Accent

Accent may refer to:

Read more about Accent:  Speech and Language, Music, Art, Computers, Other

Other articles related to "accent, accents":

City Of Miami - Culture - Accent
... English regional phonology In Miami, a unique accent, commonly called the "Miami accent", is widely spoken ... It is very similar to accents in the Northeast, but contains a rhythm and pronunciation heavily influenced by Spanish ...
Clinton Hostage Situation - Accent
... in the Southern United States for 17 years, which could explain the southern accent, and other defenders of Clinton pointed out that the most commonly circulated ... National Action Network, she once again temporarily adopted this accent ... split her life among three parts of the country and that her sometimes-Southern accent was a virtue ...
Accent - Other
... Aeros Accent, a paraglider Hyundai Accent, car produced by Hyundai Motor Company Accent Records, a record label ACCENT Speakers Bureau, a student-run organization at the University of Florida Brand name ...
Examples of Linguistic Discrimination - In The United States - Hispanic Americans and Linguicism
... States, a person who has a strong Mexican accent and uses only simple English words may be thought of as poor, poorly educated, and possibly an illegal immigrant by many of the people who meet them ... However, if the same person has a diluted accent or no noticeable accent at all and can use a myriad of words in complex sentences, they are likely to be perceived as more successful ...
Coatbridge Irish - Coatbridge Accent
... Des Dillon wrote about the notion of a separate Coatbridge accent influenced by the successive waves of Irish immigrants into the town ... The Coatbridge accent has been categorised as generally less usage of the Scots tongue and the tendency to stress the 'a' vowel differently, e.g ...

Famous quotes containing the word accent:

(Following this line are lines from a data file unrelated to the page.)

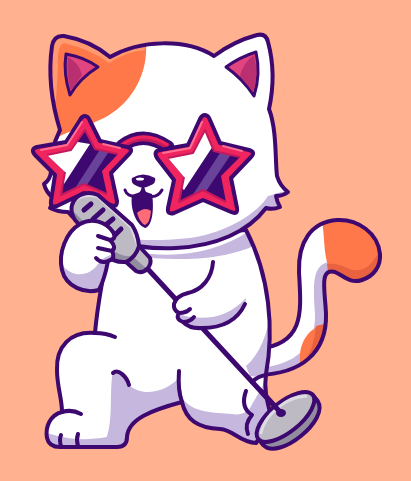
<!DOCTYPE html>
<html lang="en">
<head>
<meta charset="utf-8">
<title>Singing cat</title>
<style>
:root{--peach:#ffb190;--ink:#3d086f;--white:#fff;--shade:#c6b7df;--orange:#ff7849;--orange-light:#ff9a70;--orange-dark:#e8623f;--ear:#e0457f;--ear-dark:#b92f70;--frame:#f0245f;--frame-light:#ff6f93;--frame-dark:#c21a5c;--tongue:#ff6c78;--metal:#bdbac4;--metal-light:#dedce3;--metal-dark:#918d9e}
html,body{margin:0;height:100%;overflow:hidden;background:var(--peach)}
svg{display:block;width:411px;height:481px}
.line{fill:none;stroke:var(--ink);stroke-width:4;stroke-linecap:round;stroke-linejoin:round}
.thin{stroke-width:3}
.white{fill:var(--white)}.shade{fill:var(--shade)}.orange{fill:var(--orange)}.ink{fill:var(--ink)}
</style>
</head>
<body>
<svg viewBox="0 0 411 481" role="img" aria-label="Cat in star glasses singing into a microphone">
<defs>
<path id="tail" d="M258 375C302 374 327 352 326 314C325 290 319 268 335 272C344 276 350 284 362 280C374 276 381 266 380 254C378 233 358 219 337 220C311 222 298 242 299 272C301 310 306 344 258 349Z"/>
<path id="body" d="M108 238C106 270 98 296 95 333C70 331 56 347 57 370C57 387 62 398 62 412C50 415 45 427 47 438Q49 447 60 447H117Q127 447 127 437C128 419 152 410 182 402C186 420 198 428 220 429C234 430 239 442 256 443L272 420C266 398 264 388 266 374C274 330 270 276 246 230Z"/>
<path id="head" d="M110 57C140 40 185 38 214 56C226 47 242 39 257 35Q266 33 268 42C274 64 274 86 269 109C277 130 275 160 277 176Q280 186 288 192Q283 196 276 196Q277 202 280 207Q273 210 266 208C248 232 216 246 176 248C136 250 92 240 68 212Q58 212 50 208Q54 202 53 198Q46 192 44 184Q50 180 51 172C50 156 54 142 60 130C52 104 48 74 52 46Q54 35 64 36C81 39 97 46 110 57Z"/>
<path id="left-star" d="M85 116Q88 116 90 121L100 141L127 147Q134 149 129 154L111 173L117 201Q117 208 111 205L84 193L57 206Q50 208 51 201L55 175L35 155Q30 149 37 147L66 142L80 120Q82 116 85 116Z"/>
<path id="left-lens" d="M85 130L95 149L118 154L102 171L107 194L84 184L61 195L65 172L47 155L71 150Z"/>
<path id="right-star" d="M205 115Q208 115 210 120L220 143L249 150Q256 152 251 157L231 178L237 208Q238 215 231 212L203 200L174 213Q167 215 168 208L174 180L157 158Q153 151 160 150L188 145L200 119Q202 115 205 115Z"/>
<path id="right-lens" d="M205 130L214 151L240 157L221 176L226 202L203 190L179 202L184 177L168 158L193 153Z"/>
<path id="mic" d="M77 197Q87 190 98 195L132 225Q138 234 139 246L150 258Q152 264 147 269Q142 274 136 271L126 262Q114 263 106 255L75 220Q67 207 77 197Z"/>
<path id="paw-left" d="M99 290C85 294 66 287 62 270C58 253 66 232 80 224C92 217 106 222 113 232Q117 239 110 240Q117 247 112 251Q116 259 108 261C106 272 104 280 99 290Z"/>
<path id="arm-right" d="M213 262C212 278 202 290 188 293Q176 296 174 304Q173 310 179 313Q175 319 183 322Q190 329 202 328C224 328 238 319 245 304C252 288 240 262 213 262Z"/>
<clipPath id="tail-clip"><use href="#tail"/></clipPath>
<clipPath id="body-clip"><use href="#body"/></clipPath>
<clipPath id="head-clip"><use href="#head"/></clipPath>
<clipPath id="left-lens-clip"><use href="#left-lens"/></clipPath>
<clipPath id="right-lens-clip"><use href="#right-lens"/></clipPath>
<clipPath id="mic-clip"><use href="#mic"/></clipPath>
<clipPath id="paw-clip"><use href="#paw-left"/></clipPath>
<clipPath id="arm-clip"><use href="#arm-right"/></clipPath>
</defs>

<rect width="411" height="481" fill="var(--peach)"/>

<g id="cat-tail">
<use href="#tail" class="white"/>
<g clip-path="url(#tail-clip)">
<path class="shade" d="M256 380V368C296 366 316 346 315 314C313 286 312 266 328 262L340 290L330 380Z"/>
<path class="orange" d="M320 215C326 232 322 250 329 268L336 290H390V210Z"/>
<path fill="var(--orange-dark)" d="M327 264C344 262 350 274 363 269Q374 265 382 244V290H330Z"/>
<path class="orange" d="M330 324C312 324 298 340 300 362L306 374L336 350Z"/>
<path fill="var(--orange-dark)" d="M302 364Q314 350 316 326L332 322V350L306 374Z"/>
</g>
<use href="#tail" class="line"/>
</g>

<g id="cat-body">
<use href="#body" class="white"/>
<g clip-path="url(#body-clip)">
<path class="shade" d="M100 238C140 262 210 262 256 226L260 243C240 254 206 260 176 259C146 259 124 254 100 248Z"/>
<path class="shade" d="M113 371Q126 372 129 385C142 397 164 393 179 378L184 404L130 424L127 450H100C116 430 108 396 113 371Z"/>
<path class="shade" d="M182 398C194 414 214 412 232 414Q244 416 250 408L266 380L280 420L256 450L180 432Z"/>
<path class="shade" d="M274 300C268 330 262 352 246 366L250 376L268 378Z"/>
<path class="shade" d="M44 432Q80 444 112 436L120 450H44Z"/>
</g>
<use href="#body" class="line"/>
<path class="line" d="M95 333Q106 333 115 337M113 373C118 368 127 377 129 385M179 371C178 385 179 394 182 402M62 412Q72 409 81 414M61 435Q59 440 61 446M78 434Q76 440 78 446M266 375Q258 376 252 382M246 391C242 402 244 410 252 415Q244 424 248 434"/>
</g>

<g id="cat-head">
<use href="#head" class="white"/>
<g clip-path="url(#head-clip)">
<path class="orange" d="M44 30H112L146 44C148 76 130 105 104 118C88 126 70 130 56 138Z"/>
<path fill="var(--orange-light)" d="M50 32H66Q94 42 110 57L144 43L145 50Q128 51 109 63Q90 49 64 43Q57 45 58 66L56 100H46Z"/>
<path class="shade" d="M54 208C94 244 150 242 190 238C230 232 258 212 268 196L290 190V214L240 250H100Z"/>
<path class="shade" d="M264 206Q274 204 274 194L290 190L282 212Z"/>
</g>
<path fill="var(--ear)" stroke="var(--ink)" stroke-width="3" stroke-linejoin="round" d="M66 54Q84 57 98 67Q80 78 70 95Q63 73 66 54Z"/>
<path fill="var(--ear-dark)" d="M68 57Q79 63 82 75L71 91Q66 73 68 57Z"/>
<path fill="var(--ear)" stroke="var(--ink)" stroke-width="3" stroke-linejoin="round" d="M256 52Q240 57 226 67Q243 79 254 96Q261 74 256 52Z"/>
<path fill="var(--ear-dark)" d="M254 55Q243 63 240 76L253 92Q259 74 254 55Z"/>
<use href="#head" class="line"/>
</g>

<g id="nose-and-mouth">
<path class="ink" d="M132 195C130 207 135 224 145 228C153 226 154 207 152 194L143 191Z"/>
<path fill="var(--tongue)" d="M137 213Q145 206 151 211Q150 223 145 225Q140 223 137 213Z"/>
<path class="line thin" d="M125 190C128 199 142 198 143 188C145 199 157 199 162 190M143 188V182"/>
<path class="ink" d="M132 178Q143 171 155 178Q157 183 149 186Q143 189 137 186Q130 183 132 178Z"/>
<ellipse cx="140" cy="179" rx="4" ry="1.5" class="white"/>
</g>

<g id="star-glasses">
<path class="line" stroke-width="13" style="stroke-width:13" d="M122 146Q143 130 168 147"/>
<path fill="none" stroke="var(--frame-dark)" stroke-width="6" d="M122 146Q143 130 168 147"/>
<path fill="none" stroke="var(--frame)" stroke-width="3" d="M122 145Q143 129 168 145"/>
<use href="#left-star" fill="var(--frame)" stroke="var(--ink)" stroke-width="4" stroke-linejoin="round"/>
<use href="#left-lens" class="ink"/>
<g clip-path="url(#left-lens-clip)">
<path class="white" d="M40 145L66 140L90 144L64 184L54 176Z"/>
<path fill="#69439a" d="M101 148L110 150L77 200L70 196Z"/>
</g>
<path fill="none" stroke="var(--frame-dark)" stroke-width="2" stroke-linejoin="round" d="M47 155L71 150L85 130L95 149L118 154M65 172L61 195L84 184L107 194"/>
<path fill="none" stroke="var(--frame-light)" stroke-width="2" stroke-linecap="round" d="M41 150L67 145L82 122M103 144L120 148"/>
<use href="#right-star" fill="var(--frame)" stroke="var(--ink)" stroke-width="4" stroke-linejoin="round"/>
<use href="#right-lens" class="ink"/>
<g clip-path="url(#right-lens-clip)">
<path class="white" d="M164 152L194 148L205 128L213 146L184 190L174 180Z"/>
<path fill="#69439a" d="M222 150L232 153L200 200L192 196Z"/>
</g>
<path fill="none" stroke="var(--frame-dark)" stroke-width="2" stroke-linejoin="round" d="M168 158L193 153L205 130L214 151L240 157M184 177L179 202L203 190L226 202"/>
<path fill="none" stroke="var(--frame-light)" stroke-width="2" stroke-linecap="round" d="M163 153L190 148L202 122M223 146L242 151"/>
</g>

<g id="microphone-stand">
<path class="line" style="stroke-width:5" d="M145 266L280 412"/>
<g transform="rotate(-39 288 420)">
<path fill="var(--metal-dark)" stroke="var(--ink)" stroke-width="4" stroke-linejoin="round" d="M253 416V424C255 446 321 446 323 424V416Z"/>
<ellipse cx="288" cy="416" rx="35" ry="15" fill="var(--metal)" stroke="var(--ink)" stroke-width="4"/>
<path fill="none" stroke="var(--metal-light)" stroke-width="3" stroke-linecap="round" d="M259 413Q270 404 288 404Q306 404 317 413"/>
</g>
<path class="line" style="stroke-width:5" d="M262 392L280 412"/>
<ellipse cx="281" cy="413" rx="5" ry="4" class="ink"/>
</g>

<g id="microphone">
<use href="#mic" fill="var(--metal)"/>
<g clip-path="url(#mic-clip)">
<path fill="var(--metal-light)" d="M72 206Q80 194 97 198L130 228L138 250L144 232L100 186H70Z"/>
<path fill="var(--metal-dark)" d="M68 206L110 248Q122 258 132 256L146 268L136 280L100 262Z"/>
</g>
<use href="#mic" class="line"/>
<path class="line" d="M126 262Q136 257 139 246"/>
<path class="line" style="stroke-width:5" d="M84 210L91 204M93 219L103 210M102 228L113 219M112 238L121 229"/>
</g>

<g id="left-paw">
<use href="#paw-left" class="white"/>
<path clip-path="url(#paw-clip)" class="shade" d="M60 262C72 280 90 276 98 264Q104 256 114 254L104 296H60Z"/>
<path class="line" d="M99 290C85 294 66 287 62 270C58 253 66 232 80 224C92 217 106 222 113 232Q117 239 110 240Q117 247 112 251Q116 259 108 261Q101 264 96 258M110 240L98 236M112 251L98 248M108 261C106 272 104 280 99 290"/>
</g>

<g id="right-arm">
<use href="#arm-right" class="white"/>
<path clip-path="url(#arm-clip)" class="shade" d="M178 314C204 322 228 318 246 298L244 322L204 334L178 324Z"/>
<path class="line" d="M213 262C212 278 202 290 188 293Q176 296 174 304Q173 310 179 313Q175 319 183 322Q190 329 202 328C224 328 238 319 245 304M179 313Q186 313 190 309M183 322Q190 322 194 317"/>
</g>
</svg>
</body>
</html>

    The accent of a man’s native country remains in his mind and his heart, as it does in his speech.
    François, Duc De La Rochefoucauld (1613–1680)

    I lost my ridiculous accent without acquiring another
    John Ashbery (b. 1927)

    An accent mark, perhaps, instead of a whole western accent—a point of punctuation rather than a uniform twang. That is how it should be worn: as a quiet point of character reference, an apt phrase of sartorial allusion—macho, sotto voce.
    Phil Patton (b. 1953)